| Exercise objective |
Beneath this task are records; count how many lines include the string "posts" and answer with that number alone.

[Data items]

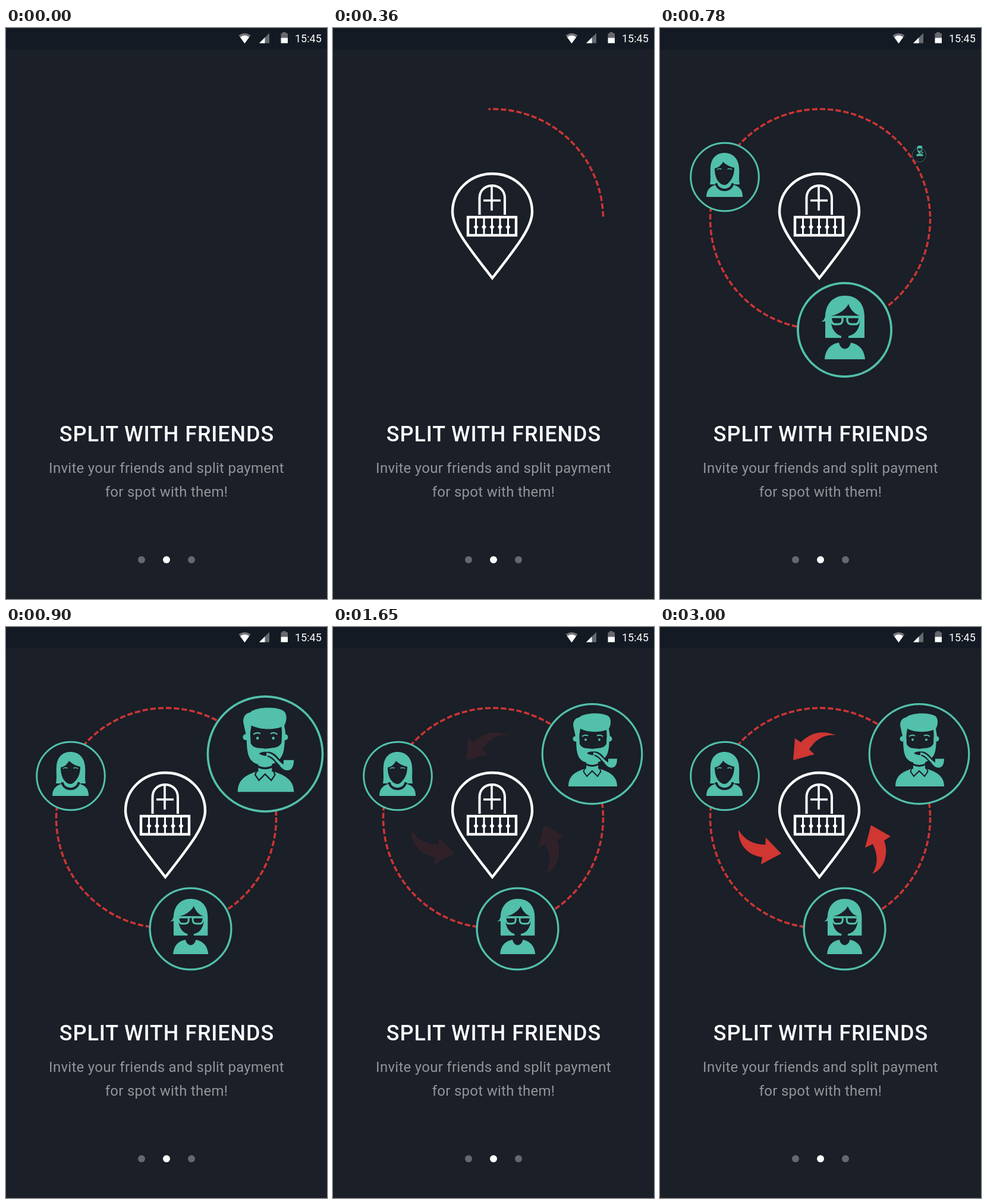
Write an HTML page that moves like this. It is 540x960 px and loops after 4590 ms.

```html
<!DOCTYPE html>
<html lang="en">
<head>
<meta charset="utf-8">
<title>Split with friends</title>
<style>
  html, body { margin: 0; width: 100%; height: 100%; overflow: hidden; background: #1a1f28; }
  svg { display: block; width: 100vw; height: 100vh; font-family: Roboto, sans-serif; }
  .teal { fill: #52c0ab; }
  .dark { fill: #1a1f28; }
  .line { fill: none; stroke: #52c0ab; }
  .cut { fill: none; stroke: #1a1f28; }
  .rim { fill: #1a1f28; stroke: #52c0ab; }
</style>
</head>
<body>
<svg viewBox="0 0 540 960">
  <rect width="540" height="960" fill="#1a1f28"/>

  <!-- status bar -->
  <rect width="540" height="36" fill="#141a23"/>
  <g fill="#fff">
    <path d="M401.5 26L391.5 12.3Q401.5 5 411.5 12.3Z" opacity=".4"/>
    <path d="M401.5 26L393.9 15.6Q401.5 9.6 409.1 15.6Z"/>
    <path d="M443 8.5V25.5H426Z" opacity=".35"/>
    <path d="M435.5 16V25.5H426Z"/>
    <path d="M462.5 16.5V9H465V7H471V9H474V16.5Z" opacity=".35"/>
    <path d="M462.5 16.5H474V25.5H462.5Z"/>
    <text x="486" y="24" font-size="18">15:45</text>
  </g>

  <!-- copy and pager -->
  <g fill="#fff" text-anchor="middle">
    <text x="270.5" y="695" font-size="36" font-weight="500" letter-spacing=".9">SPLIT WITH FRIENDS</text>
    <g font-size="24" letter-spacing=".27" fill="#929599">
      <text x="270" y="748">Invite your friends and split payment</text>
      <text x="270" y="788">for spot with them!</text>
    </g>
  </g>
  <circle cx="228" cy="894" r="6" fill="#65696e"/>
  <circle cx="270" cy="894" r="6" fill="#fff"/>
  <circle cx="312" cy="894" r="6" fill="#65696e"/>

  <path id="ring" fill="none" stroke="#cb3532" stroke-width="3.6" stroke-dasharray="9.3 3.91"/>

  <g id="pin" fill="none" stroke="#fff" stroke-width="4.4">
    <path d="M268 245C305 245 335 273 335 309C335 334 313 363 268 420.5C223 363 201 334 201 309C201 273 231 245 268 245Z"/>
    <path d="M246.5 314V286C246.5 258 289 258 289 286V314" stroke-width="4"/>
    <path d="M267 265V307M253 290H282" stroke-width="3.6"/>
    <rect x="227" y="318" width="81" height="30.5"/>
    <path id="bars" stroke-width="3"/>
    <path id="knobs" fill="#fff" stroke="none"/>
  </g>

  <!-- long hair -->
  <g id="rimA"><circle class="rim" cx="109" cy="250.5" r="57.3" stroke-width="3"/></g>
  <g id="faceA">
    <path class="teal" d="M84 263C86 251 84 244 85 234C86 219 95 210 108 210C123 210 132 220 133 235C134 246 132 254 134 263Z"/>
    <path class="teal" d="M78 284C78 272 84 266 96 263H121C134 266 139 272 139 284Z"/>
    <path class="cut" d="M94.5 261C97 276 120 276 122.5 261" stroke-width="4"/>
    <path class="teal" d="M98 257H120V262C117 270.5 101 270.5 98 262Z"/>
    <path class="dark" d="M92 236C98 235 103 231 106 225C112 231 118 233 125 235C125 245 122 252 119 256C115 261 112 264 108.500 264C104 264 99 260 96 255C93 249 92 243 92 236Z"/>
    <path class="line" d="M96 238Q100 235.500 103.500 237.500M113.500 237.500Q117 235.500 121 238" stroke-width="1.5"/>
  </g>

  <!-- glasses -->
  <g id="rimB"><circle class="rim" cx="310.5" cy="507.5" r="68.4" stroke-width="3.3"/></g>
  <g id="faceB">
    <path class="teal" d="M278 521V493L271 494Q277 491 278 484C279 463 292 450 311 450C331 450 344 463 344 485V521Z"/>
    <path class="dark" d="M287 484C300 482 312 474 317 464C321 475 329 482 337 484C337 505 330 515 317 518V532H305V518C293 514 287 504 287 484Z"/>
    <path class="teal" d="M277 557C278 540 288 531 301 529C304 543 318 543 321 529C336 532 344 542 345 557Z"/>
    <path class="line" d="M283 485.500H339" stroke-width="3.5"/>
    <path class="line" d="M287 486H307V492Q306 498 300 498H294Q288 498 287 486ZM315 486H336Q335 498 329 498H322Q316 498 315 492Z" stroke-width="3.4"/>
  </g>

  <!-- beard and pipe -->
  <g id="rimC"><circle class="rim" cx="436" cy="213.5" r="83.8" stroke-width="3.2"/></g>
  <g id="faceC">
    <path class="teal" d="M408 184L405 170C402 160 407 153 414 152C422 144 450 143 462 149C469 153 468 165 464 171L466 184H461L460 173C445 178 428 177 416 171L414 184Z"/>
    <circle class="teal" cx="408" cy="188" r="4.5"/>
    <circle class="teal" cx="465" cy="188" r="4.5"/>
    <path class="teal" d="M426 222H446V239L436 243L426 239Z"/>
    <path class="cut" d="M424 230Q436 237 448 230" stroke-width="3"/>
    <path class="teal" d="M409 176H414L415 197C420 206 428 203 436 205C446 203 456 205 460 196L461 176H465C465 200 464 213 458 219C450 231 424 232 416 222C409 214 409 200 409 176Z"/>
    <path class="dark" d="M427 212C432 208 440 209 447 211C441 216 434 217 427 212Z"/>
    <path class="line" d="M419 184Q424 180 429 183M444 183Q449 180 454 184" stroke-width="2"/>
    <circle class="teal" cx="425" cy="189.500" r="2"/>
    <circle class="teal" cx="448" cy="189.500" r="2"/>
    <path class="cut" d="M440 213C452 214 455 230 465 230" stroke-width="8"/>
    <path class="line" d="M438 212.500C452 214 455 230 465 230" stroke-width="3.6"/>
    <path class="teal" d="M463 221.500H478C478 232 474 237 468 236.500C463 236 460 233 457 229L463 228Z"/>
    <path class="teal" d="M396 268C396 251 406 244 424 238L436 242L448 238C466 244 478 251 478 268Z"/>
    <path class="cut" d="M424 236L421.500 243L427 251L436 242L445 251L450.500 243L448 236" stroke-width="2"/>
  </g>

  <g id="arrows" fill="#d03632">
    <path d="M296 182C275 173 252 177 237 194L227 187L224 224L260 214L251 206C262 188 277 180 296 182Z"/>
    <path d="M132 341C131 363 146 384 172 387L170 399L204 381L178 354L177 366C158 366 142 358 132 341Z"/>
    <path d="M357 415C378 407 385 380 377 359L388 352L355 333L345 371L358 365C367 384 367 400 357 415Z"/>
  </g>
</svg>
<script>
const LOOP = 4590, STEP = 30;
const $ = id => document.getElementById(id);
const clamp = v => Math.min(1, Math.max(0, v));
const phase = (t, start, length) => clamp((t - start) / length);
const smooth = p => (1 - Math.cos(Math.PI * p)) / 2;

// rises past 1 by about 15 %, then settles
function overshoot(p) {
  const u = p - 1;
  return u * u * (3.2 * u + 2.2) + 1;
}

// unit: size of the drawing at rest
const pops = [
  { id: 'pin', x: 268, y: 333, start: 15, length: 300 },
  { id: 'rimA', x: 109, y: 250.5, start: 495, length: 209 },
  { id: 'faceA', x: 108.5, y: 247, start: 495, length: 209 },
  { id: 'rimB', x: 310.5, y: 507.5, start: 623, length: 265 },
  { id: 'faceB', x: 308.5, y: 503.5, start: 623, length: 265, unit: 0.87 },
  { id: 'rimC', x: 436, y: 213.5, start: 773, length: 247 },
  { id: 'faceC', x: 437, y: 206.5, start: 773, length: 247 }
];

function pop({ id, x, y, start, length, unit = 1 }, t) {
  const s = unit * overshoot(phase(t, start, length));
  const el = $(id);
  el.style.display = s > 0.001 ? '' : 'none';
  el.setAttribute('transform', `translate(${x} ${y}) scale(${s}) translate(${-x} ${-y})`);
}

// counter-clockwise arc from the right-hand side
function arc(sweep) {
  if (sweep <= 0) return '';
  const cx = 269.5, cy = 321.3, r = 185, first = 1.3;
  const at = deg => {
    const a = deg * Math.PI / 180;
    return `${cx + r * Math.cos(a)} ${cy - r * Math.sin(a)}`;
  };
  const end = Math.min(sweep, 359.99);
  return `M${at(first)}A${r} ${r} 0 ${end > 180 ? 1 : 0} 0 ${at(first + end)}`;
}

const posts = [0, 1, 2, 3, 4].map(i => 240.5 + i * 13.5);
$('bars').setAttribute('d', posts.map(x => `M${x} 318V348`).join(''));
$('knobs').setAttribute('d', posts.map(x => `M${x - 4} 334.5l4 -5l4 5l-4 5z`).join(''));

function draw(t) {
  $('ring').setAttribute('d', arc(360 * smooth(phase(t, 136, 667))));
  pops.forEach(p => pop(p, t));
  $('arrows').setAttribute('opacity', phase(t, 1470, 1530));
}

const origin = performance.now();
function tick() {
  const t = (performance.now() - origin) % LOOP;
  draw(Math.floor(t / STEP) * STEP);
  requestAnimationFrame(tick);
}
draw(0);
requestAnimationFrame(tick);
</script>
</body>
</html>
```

| Output of the exercise |
3